HOW TO COMPLETE THIS TASK: Your answer should consist of the lines in the following data that contain "spines".

(Dataset excerpts)
------------

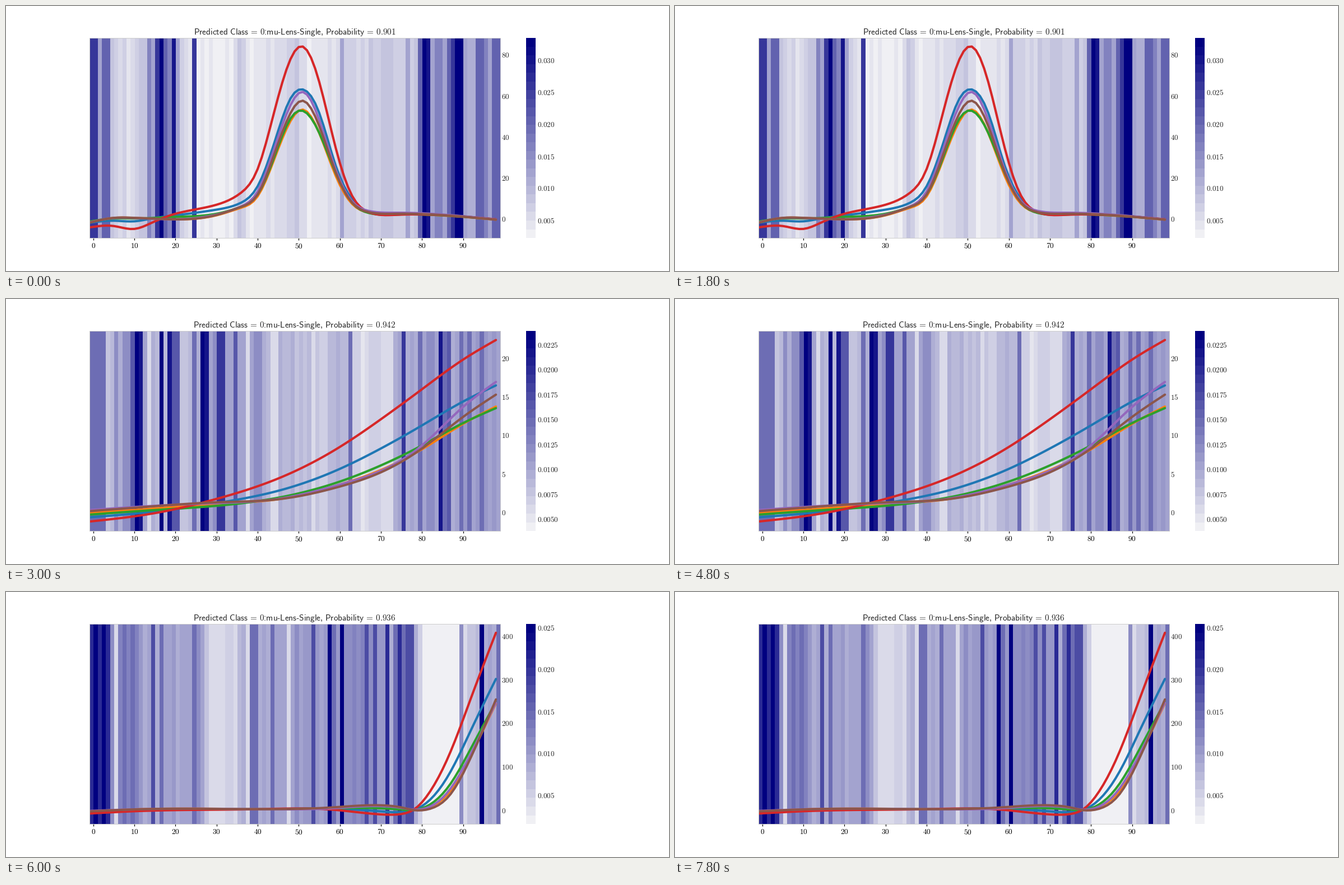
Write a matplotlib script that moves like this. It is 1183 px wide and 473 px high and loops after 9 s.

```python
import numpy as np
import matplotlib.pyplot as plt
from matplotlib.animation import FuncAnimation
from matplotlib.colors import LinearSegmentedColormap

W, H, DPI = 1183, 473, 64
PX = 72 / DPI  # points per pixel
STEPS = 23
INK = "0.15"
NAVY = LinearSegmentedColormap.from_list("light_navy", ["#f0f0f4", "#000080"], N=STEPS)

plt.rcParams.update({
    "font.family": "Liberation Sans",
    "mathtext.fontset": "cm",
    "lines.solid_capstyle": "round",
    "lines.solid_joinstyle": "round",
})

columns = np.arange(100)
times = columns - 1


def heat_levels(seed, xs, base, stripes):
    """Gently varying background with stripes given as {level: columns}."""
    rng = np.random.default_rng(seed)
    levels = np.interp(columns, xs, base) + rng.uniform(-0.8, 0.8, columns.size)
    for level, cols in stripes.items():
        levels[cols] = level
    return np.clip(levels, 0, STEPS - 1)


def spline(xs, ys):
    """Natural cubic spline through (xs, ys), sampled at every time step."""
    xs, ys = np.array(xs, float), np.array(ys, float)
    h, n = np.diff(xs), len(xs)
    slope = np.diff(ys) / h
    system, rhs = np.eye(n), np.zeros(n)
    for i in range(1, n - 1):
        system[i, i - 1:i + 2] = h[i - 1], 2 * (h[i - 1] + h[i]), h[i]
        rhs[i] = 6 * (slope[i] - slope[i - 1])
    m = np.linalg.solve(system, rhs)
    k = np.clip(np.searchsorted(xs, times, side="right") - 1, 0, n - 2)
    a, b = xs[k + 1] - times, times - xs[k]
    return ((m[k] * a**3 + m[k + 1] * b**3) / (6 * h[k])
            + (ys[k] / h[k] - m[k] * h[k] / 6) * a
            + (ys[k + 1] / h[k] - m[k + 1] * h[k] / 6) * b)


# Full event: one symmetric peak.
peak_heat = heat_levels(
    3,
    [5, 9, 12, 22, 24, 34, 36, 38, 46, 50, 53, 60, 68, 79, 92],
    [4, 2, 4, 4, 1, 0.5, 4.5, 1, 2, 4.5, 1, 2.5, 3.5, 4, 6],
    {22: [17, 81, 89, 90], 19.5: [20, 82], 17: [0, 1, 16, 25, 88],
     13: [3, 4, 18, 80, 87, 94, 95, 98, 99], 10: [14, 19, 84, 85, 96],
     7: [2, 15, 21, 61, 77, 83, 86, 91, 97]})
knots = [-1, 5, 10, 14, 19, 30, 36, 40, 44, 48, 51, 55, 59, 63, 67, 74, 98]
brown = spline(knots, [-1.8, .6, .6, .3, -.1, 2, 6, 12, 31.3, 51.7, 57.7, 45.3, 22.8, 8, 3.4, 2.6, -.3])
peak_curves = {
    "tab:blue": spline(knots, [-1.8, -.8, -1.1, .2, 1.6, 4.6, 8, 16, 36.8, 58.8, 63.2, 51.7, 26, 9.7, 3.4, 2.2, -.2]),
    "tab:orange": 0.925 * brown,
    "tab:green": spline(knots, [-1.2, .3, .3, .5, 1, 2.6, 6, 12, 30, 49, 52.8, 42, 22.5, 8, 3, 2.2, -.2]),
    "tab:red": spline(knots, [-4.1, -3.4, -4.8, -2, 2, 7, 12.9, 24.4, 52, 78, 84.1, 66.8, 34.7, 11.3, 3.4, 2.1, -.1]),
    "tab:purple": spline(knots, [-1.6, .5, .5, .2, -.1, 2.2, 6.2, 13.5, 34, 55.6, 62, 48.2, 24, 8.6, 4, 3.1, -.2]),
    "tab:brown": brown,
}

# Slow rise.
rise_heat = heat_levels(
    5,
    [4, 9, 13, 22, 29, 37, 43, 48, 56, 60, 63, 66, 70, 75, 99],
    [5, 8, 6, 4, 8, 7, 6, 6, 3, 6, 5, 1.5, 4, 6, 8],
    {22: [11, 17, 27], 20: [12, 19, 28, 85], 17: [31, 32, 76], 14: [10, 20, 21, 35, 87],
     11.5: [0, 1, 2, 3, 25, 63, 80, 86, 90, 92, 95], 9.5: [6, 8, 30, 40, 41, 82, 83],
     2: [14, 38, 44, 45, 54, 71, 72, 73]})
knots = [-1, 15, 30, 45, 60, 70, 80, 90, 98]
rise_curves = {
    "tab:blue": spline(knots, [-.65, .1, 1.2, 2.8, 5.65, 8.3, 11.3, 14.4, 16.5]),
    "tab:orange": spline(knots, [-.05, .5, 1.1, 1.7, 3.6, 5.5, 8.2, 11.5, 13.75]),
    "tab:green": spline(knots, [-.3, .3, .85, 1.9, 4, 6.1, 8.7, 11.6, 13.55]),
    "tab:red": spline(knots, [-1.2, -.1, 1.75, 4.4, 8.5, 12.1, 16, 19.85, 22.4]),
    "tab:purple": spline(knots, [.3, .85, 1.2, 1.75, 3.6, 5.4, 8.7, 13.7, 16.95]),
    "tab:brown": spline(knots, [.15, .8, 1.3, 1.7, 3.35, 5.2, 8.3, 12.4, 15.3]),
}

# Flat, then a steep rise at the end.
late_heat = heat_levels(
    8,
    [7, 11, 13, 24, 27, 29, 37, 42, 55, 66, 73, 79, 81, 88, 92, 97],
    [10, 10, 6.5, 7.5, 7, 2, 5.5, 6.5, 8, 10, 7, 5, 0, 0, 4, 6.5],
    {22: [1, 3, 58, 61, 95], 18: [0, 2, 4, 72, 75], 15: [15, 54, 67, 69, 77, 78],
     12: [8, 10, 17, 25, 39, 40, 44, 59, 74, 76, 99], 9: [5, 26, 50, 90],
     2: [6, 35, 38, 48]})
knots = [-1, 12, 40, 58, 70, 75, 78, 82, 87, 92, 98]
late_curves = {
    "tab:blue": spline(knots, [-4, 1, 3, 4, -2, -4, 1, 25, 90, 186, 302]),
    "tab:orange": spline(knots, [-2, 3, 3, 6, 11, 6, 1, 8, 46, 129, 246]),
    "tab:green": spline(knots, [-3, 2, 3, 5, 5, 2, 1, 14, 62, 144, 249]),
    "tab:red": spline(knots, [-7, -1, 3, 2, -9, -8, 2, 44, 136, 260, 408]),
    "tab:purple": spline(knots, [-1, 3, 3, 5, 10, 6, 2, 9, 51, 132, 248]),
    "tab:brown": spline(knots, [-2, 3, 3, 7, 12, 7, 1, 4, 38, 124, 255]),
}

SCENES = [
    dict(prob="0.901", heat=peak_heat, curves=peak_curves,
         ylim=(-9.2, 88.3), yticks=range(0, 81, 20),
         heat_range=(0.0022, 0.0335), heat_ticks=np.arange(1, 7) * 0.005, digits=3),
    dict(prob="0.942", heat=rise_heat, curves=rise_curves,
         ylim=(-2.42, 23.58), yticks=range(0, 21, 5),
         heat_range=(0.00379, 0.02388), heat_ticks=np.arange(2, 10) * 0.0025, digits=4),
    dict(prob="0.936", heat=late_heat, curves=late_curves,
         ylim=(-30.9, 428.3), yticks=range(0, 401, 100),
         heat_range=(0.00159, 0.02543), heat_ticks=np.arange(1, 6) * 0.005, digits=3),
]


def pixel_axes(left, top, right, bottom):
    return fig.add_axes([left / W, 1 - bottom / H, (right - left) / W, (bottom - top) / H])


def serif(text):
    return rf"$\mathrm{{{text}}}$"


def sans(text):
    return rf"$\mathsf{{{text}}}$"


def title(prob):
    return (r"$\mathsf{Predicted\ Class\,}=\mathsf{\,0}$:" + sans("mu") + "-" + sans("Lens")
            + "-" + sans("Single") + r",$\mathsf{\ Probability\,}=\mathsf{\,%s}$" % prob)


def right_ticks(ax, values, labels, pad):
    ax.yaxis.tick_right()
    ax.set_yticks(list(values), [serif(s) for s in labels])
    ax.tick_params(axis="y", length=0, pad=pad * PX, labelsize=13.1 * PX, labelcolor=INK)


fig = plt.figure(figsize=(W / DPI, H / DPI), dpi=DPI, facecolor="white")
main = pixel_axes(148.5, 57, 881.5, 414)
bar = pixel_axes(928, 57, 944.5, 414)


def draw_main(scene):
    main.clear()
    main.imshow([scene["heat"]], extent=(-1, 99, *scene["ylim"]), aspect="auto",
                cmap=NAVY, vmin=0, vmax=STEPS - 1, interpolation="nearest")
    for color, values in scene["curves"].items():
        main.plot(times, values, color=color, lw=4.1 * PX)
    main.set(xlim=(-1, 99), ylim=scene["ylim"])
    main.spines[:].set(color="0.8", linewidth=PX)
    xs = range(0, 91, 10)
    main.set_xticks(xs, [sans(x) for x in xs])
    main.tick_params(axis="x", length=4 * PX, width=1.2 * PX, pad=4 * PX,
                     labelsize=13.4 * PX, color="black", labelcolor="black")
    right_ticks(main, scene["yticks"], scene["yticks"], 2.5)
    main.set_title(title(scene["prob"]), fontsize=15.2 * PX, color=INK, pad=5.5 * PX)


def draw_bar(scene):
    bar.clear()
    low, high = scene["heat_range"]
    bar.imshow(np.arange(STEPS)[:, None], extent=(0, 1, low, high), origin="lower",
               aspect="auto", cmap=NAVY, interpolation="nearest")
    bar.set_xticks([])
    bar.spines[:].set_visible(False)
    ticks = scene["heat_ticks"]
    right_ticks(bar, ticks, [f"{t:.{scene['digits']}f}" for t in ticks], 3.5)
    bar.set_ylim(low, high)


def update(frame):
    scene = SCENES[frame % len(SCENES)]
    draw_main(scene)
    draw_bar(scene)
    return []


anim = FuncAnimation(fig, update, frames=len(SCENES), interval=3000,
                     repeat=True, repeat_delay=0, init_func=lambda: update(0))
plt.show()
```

------------

TASK RESPONSE:
    main.spines[:].set(color="0.8", linewidth=PX)
    bar.spines[:].set_visible(False)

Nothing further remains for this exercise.